Skip to main content

WVU experts weigh in on Nobel Prize-winning laser research and women’s contributions to physics

Composite photo of Cheng Cen and Micky Holcomb
WVU's Cheng Cen and Micky Holcomb are available to talk about their research in light of the 2018 Nobel Prize awarded to a woman, only the third to win the prize in more than a century.
Download full-size

Two physicists at West Virginia University celebrate women’s contributions to the field and highlight the research they’re doing in light of the 2018 Nobel Prize award to Donna Strickland, only the third woman to win the prize in more than a century. Cheng Cen works on surface and interface dynamics and Micky Holcomb uses pulsed lasers to study a range of materials, including magnets for next-generation computing. 

Cheng Cen
Associate Professor, Department of Physics and Astronomy
WVU Eberly College of Arts and Sciences
cheng.cen@mail.wvu.edu; 304.293.4730

“First of all, we all need to know how to manipulate energy and time, two entangled quantities. What Donna Strickland did successfully is to stretch out the laser pulses in time to temporarily reduce the peak power, with the purpose that those already very strong pulses can be further amplified by materials with ordinary power tolerance. Afterwards, the pulses will be compressed back in time to retain a superhigh peak power that is needed for surgery or can be used to alter a material permanently and intentionally. We here are following similar principle but doing things with an opposite approach: we maintain the energy of laser pulses in a controllable range, so we don’t destroy the material we want to investigate. That gives us room to keep the pulses really, really short in time and allows us to detect events that take place within just a few femtoseconds (one hundred thousandth of one millionth of a second).”

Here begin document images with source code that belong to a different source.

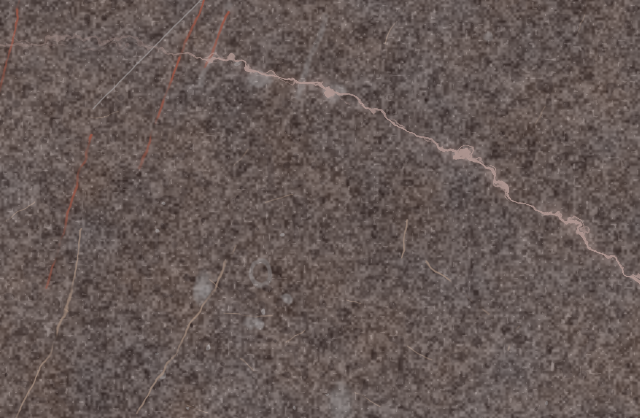
Write a Shadertoy shader that draws this texture.

```glsl
// Brown-grey marble slab: fine grain, a jagged pink seam, red and cream veins, fossil flecks
#define BASE_COLOR vec3(0.402, 0.352, 0.338)
#define SEAM_COLOR vec3(0.70, 0.60, 0.58)
#define RED_COLOR vec3(0.60, 0.33, 0.27)
#define CREAM_COLOR vec3(0.64, 0.55, 0.49)
#define GREY_COLOR vec3(0.54, 0.52, 0.52)
#define DARK_COLOR vec3(0.27, 0.225, 0.22)
#define GRAIN_SCALE 155.0
#define GRAIN_CONTRAST 0.30
#define FLECKS 44
#define SCRATCHES 16

// Integer hash, 0..1
float hash(vec2 p) {
    uvec2 u = uvec2(ivec2(floor(p)));
    uint h = u.x * 1597334677u ^ u.y * 3812015801u;
    h = (h ^ (h >> 16)) * 2246822519u;
    h = (h ^ (h >> 13)) * 3266489917u;
    return float((h ^ (h >> 16)) >> 8) / 16777216.0;
}

float noise(vec2 p) {
    vec2 i = floor(p), f = fract(p);
    f = f * f * (3.0 - 2.0 * f);
    return mix(mix(hash(i), hash(i + vec2(1, 0)), f.x),
               mix(hash(i + vec2(0, 1)), hash(i + vec2(1, 1)), f.x), f.y);
}

float fbm(vec2 p) {
    float sum = 0.0, amp = 0.5;
    for (int i = 0; i < 4; i++) {
        sum += amp * noise(p);
        p = mat2(1.6, 1.2, -1.2, 1.6) * p + 17.0;
        amp *= 0.5;
    }
    return sum / 0.9375;
}

vec2 wobble(vec2 p) {
    return vec2(fbm(p), fbm(p + 41.0)) - 0.5;
}

// Soft line coverage for distance d and half width w
float stroke(float d, float w) {
    float aa = 0.8 / iResolution.y;
    return 1.0 - smoothstep(w - aa, w + aa, d);
}

// x: distance to segment ab, y: position along it
vec2 segment(vec2 p, vec2 a, vec2 b) {
    vec2 ab = b - a;
    float t = clamp(dot(p - a, ab) / dot(ab, ab), 0.0, 1.0);
    return vec2(length(p - a - ab * t), t);
}

// Distance to the arched seam
float seam(vec2 p) {
    float x = max(p.x, 0.0);
    float slope = 0.5 * pow(x, 1.35);
    return abs(p.y - 0.905 + 0.22 * pow(x, 2.35)) / sqrt(1.0 + slope * slope);
}

// Segments as start.xy, end.xy
const vec4 RED_VEINS[5] = vec4[5](
    vec4(0.49, 1.01, 0.43, 0.86), vec4(0.43, 0.86, 0.33, 0.60),
    vec4(0.22, 0.68, 0.11, 0.31), vec4(0.55, 0.97, 0.49, 0.84),
    vec4(0.05, 1.01, 0.00, 0.78));
const vec4 CREAM_VEINS[6] = vec4[6](
    vec4(0.20, 0.45, 0.16, 0.26), vec4(0.16, 0.26, 0.03, 0.00),
    vec4(0.57, 0.41, 0.47, 0.24), vec4(0.47, 0.24, 0.33, 0.01),
    vec4(0.98, 0.48, 0.96, 0.38), vec4(1.02, 0.37, 1.17, 0.25));
// Grey patches as centre.xy, radii.xy
const vec4 PATCHES[6] = vec4[6](
    vec4(0.62, 0.81, 0.034, 0.021), vec4(0.80, 0.78, 0.031, 0.026),
    vec4(0.485, 0.31, 0.026, 0.045), vec4(1.165, 0.908, 0.013, 0.015),
    vec4(0.815, 0.04, 0.035, 0.055), vec4(0.60, 0.23, 0.024, 0.016));

void mainImage(out vec4 fragColor, in vec2 fragCoord) {
    vec2 p = fragCoord / iResolution.y;
    vec2 bend = wobble(p * 13.0), jag = wobble(p * 34.0 + 9.0);
    float patchy = fbm(p * 22.0 + 5.0);

    // Stone body with broad warm and cool drifts
    float drift = fbm(p * 4.0) - 0.5;
    vec3 col = BASE_COLOR + 0.07 * drift + 0.05 * (patchy - 0.5);
    col += vec3(0.035, 0.0, -0.03) * (fbm(p * 9.0 + 60.0) - 0.5);
    col = mix(col, DARK_COLOR, 0.4 * smoothstep(0.66, 0.78, noise(p * 48.0 + 30.0)));

    // Grey patches, one hollow shell and two pale straight streaks
    float grey = 0.0;
    for (int i = 0; i < 6; i++) {
        vec2 e = (p + 0.022 * jag - PATCHES[i].xy) / PATCHES[i].zw;
        grey = max(grey, (1.0 - smoothstep(0.55, 1.15, length(e))) * (0.35 + 0.7 * patchy));
    }
    float shell = abs(length((p + 0.01 * jag - vec2(0.625, 0.345)) * vec2(1.35, 1.0)) - 0.03);
    grey = max(grey, 0.65 * (1.0 - smoothstep(0.003, 0.009, shell)));
    for (int i = 0; i < 2; i++) {
        vec2 a = vec2(0.55 + 0.23 * float(i), 0.99 - 0.03 * float(i));
        vec2 s = segment(p + 0.012 * jag, a, a - vec2(0.07, 0.19));
        grey = max(grey, (1.0 - smoothstep(0.002, 0.012, s.x)) * patchy);
    }
    col = mix(col, GREY_COLOR, 0.85 * grey);

    // Fossil flecks, gathered to the lower left
    for (int i = 0; i < FLECKS; i++) {
        float k = float(i);
        vec2 c = vec2(hash(vec2(k, 1)), hash(vec2(k, 2)));
        c = i % 2 == 0 ? vec2(0.36, 0.08) + c * vec2(0.40, 0.46) : c * vec2(1.54, 1.0);
        float r = mix(0.004, 0.017, pow(hash(vec2(k, 3)), 2.0));
        vec2 e = (p + 0.014 * jag - c) * vec2(1.0, 0.7 + 0.7 * hash(vec2(k, 4)));
        float m = 1.0 - smoothstep(0.6 * r, 1.15 * r, length(e));
        col = mix(col, i % 3 == 0 ? GREY_COLOR + 0.03 : DARK_COLOR, 0.65 * m);
    }

    // Short pale scratches
    for (int i = 0; i < SCRATCHES; i++) {
        float k = float(i) + 100.0;
        vec2 a = vec2(1.54 * hash(vec2(k, 1)), hash(vec2(k, 2)));
        float angle = mix(-0.6, 1.2, hash(vec2(k, 3)));
        vec2 s = segment(p + 0.035 * bend, a, a + mix(0.03, 0.11, hash(vec2(k, 4))) * vec2(cos(angle), sin(angle)));
        col = mix(col, CREAM_COLOR, 0.6 * stroke(s.x, 0.0013) * smoothstep(0.3, 0.6, patchy));
    }

    // Grain and bright crystal specks, kept partly under the veins
    float grain = 0.62 * noise(p * GRAIN_SCALE) + 0.38 * noise(p * GRAIN_SCALE * 0.52 + 70.0) - 0.5;
    float spark = smoothstep(0.80, 0.97, noise(p * GRAIN_SCALE * 0.85 + 200.0));
    col += GRAIN_CONTRAST * grain * (1.0 - 0.4 * grey) + 0.10 * spark;

    // Cream and red veins
    for (int i = 0; i < 6; i++) {
        vec2 s = segment(p + 0.032 * bend + 0.008 * jag, CREAM_VEINS[i].xy, CREAM_VEINS[i].zw);
        col = mix(col, CREAM_COLOR, 0.75 * stroke(s.x, 0.0022) * smoothstep(0.22, 0.55, patchy));
    }
    for (int i = 0; i < 5; i++) {
        vec2 s = segment(p + 0.016 * bend + 0.008 * jag, RED_VEINS[i].xy, RED_VEINS[i].zw);
        float fade = smoothstep(0.2, 0.5, patchy) * (1.0 - 0.4 * s.y);
        col = mix(col, RED_COLOR, fade * (0.8 * stroke(s.x, 0.0026) + 0.15 * exp(-s.x * 160.0)));
    }
    vec2 hair = segment(p + 0.004 * jag, vec2(0.48, 1.0), vec2(0.223, 0.74));
    col = mix(col, GREY_COLOR + 0.07, 0.75 * stroke(hair.x, 0.0015));

    // Pink seam: twin jagged strands in a pale halo, stronger to the right
    float strength = mix(0.4, 1.0, smoothstep(0.35, 0.55, p.x));
    float spread = mix(0.045, 0.10, smoothstep(0.85, 1.1, p.x));
    float main = seam(p + 0.06 * bend + 0.035 * jag);
    float side = seam(p + spread * bend.yx + 0.045 * jag.yx);
    float halo = exp(-main * 75.0) * smoothstep(0.3, 0.7, patchy);
    float strands = max(stroke(main, 0.0032), 0.75 * stroke(side, 0.0022) * smoothstep(0.35, 0.6, patchy));
    col = mix(col, SEAM_COLOR, strength * clamp(0.45 * halo + 0.75 * strands, 0.0, 0.9));

    fragColor = vec4(clamp(col, 0.0, 1.0), 1.0);
}
```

Cheng Cen audiofile (0:50)


Micky Holcomb
Associate Professor, Department of Physics and Astronomy
WVU Eberly College of Arts and Sciences
mikel.holcomb@mail.wvu.edu; 304.293.5196

“Strickland’s Nobel Prize was awarded for the development of short, intense laser pulses. These ultrafast laser pulses get the most attention, understandably, for their use in targeting cancer cells or corrective eye surgery, but they are also used for ongoing science research. With a short pulse, you can inject a lot more energy into a system without destroying it, which allows you to learn about its properties out of equilibrium. Nonequilibrium physics is a focus of condensed matter physics today, which concerns itself with understanding the fundamental properties of materials that typically leads to the next generation of devices that you cannot live without. Understanding the nonequilibrium dynamics is critical for computing, energy generation and scavenging, sensing and so much more. So while Strickland’s work already has significant impact on humanity, it also allows us to continue to understand materials for future applications.”

Micky Holcomb audiofile (0:51)


West Virginia University experts can provide commentary, insights and opinions on various news topics. Search for an expert by name, title, area of expertise, or college/school/department in the Experts Database at WVU Today.

-WVU-

lf/10/03/18

Follow @WVUToday on Twitter.